What the exercise asks
Collect all lines containing the word "stroke" from the data.

Input records
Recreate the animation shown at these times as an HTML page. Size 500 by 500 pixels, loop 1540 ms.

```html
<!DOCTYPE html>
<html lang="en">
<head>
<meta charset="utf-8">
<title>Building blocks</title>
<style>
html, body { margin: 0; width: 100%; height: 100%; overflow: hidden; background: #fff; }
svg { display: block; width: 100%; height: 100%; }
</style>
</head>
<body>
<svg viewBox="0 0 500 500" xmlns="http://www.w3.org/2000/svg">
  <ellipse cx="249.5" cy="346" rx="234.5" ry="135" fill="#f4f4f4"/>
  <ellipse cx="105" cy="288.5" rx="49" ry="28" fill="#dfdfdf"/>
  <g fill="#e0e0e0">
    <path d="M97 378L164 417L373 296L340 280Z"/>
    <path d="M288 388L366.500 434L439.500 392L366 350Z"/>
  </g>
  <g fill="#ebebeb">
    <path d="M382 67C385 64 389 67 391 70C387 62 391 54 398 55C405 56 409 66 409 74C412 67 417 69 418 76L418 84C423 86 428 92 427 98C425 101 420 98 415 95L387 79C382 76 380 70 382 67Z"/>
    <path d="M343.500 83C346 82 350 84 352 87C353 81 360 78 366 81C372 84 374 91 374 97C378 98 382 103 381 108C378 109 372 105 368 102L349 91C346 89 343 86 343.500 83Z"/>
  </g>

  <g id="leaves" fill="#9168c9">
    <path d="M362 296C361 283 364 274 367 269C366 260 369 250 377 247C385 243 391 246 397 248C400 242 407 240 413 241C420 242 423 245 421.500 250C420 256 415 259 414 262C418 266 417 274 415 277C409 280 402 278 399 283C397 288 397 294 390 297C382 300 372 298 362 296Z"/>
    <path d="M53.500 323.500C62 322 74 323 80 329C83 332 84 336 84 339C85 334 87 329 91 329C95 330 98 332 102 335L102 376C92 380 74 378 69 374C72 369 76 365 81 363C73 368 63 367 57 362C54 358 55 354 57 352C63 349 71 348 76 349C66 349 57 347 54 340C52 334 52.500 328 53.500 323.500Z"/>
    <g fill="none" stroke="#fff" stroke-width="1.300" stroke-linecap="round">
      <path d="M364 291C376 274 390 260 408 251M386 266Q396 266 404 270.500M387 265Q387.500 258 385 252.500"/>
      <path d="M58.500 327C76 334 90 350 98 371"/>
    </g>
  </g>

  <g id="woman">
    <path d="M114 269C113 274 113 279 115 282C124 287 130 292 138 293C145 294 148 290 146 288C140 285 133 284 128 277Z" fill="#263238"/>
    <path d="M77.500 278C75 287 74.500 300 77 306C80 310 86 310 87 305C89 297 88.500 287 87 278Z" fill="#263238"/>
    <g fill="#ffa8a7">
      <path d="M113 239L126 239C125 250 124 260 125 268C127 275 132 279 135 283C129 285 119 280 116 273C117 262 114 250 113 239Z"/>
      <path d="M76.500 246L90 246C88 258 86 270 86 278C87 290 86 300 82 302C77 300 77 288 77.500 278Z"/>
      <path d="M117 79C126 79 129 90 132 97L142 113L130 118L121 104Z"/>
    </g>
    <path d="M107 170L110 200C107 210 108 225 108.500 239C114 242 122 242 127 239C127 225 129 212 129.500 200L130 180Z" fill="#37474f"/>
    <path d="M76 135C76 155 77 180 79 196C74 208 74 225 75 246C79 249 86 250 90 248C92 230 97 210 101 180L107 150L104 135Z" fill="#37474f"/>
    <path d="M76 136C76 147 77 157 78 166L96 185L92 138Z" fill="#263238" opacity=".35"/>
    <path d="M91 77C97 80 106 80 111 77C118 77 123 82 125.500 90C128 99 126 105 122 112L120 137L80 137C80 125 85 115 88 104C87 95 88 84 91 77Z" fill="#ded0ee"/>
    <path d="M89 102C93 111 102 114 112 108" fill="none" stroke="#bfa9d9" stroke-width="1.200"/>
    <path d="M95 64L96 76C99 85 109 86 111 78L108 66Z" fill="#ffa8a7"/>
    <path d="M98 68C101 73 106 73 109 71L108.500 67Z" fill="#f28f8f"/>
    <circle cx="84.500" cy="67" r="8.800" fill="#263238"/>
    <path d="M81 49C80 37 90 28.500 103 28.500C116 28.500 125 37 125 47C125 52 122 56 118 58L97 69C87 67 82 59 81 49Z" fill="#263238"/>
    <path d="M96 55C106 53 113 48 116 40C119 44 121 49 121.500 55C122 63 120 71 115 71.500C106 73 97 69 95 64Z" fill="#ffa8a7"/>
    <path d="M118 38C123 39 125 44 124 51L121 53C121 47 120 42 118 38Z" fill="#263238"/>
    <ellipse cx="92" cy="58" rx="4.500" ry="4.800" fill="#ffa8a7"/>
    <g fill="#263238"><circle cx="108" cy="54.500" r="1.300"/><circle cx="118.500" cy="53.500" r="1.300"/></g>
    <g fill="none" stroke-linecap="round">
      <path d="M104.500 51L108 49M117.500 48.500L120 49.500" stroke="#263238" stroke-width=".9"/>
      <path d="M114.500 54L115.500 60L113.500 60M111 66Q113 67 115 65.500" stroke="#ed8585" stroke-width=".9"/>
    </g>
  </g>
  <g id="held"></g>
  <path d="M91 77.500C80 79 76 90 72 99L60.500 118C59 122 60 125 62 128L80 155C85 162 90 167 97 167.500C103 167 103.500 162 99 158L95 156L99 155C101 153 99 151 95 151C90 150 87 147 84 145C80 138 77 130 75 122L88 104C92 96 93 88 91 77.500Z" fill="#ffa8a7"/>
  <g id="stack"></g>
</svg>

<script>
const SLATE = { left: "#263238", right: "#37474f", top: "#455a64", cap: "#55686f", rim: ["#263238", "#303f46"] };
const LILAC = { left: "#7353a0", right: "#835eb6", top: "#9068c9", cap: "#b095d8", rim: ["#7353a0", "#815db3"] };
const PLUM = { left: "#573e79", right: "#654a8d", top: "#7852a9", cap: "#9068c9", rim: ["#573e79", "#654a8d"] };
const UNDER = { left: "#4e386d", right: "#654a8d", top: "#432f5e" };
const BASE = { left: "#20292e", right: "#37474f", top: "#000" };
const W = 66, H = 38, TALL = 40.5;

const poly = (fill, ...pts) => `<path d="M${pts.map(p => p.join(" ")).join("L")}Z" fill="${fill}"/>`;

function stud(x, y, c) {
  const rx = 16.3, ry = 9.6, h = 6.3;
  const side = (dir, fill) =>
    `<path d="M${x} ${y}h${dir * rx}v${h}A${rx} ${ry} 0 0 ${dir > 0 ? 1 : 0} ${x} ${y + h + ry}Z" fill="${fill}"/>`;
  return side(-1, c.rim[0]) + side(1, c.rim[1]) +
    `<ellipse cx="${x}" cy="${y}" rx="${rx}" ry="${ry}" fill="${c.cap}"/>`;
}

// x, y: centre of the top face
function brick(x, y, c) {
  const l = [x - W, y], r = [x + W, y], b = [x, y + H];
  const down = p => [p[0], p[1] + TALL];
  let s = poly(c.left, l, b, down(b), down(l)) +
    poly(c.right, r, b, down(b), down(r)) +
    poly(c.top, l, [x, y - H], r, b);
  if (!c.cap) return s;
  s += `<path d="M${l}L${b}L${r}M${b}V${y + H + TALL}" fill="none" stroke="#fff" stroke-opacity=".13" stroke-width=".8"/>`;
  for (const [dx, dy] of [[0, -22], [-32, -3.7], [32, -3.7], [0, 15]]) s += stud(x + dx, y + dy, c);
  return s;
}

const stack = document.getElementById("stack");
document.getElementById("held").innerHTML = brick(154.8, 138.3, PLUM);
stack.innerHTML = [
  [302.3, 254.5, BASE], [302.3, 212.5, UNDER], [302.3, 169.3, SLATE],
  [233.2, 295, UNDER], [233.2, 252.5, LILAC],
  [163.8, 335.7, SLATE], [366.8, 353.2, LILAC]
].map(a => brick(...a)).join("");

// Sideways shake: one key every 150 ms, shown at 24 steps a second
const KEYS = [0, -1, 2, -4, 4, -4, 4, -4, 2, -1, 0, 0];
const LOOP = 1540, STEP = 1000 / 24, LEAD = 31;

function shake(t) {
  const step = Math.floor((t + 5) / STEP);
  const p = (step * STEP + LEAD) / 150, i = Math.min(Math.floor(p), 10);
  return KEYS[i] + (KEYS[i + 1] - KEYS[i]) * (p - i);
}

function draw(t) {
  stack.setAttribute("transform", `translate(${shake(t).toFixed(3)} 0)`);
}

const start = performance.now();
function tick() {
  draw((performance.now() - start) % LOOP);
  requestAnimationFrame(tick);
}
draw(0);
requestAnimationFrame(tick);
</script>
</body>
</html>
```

Your response
    <g fill="none" stroke="#fff" stroke-width="1.300" stroke-linecap="round">
    <path d="M89 102C93 111 102 114 112 108" fill="none" stroke="#bfa9d9" stroke-width="1.200"/>
    <g fill="none" stroke-linecap="round">
      <path d="M104.500 51L108 49M117.500 48.500L120 49.500" stroke="#263238" stroke-width=".9"/>
      <path d="M114.500 54L115.500 60L113.500 60M111 66Q113 67 115 65.500" stroke="#ed8585" stroke-width=".9"/>
  s += `<path d="M${l}L${b}L${r}M${b}V${y + H + TALL}" fill="none" stroke="#fff" stroke-opacity=".13" stroke-width=".8"/>`;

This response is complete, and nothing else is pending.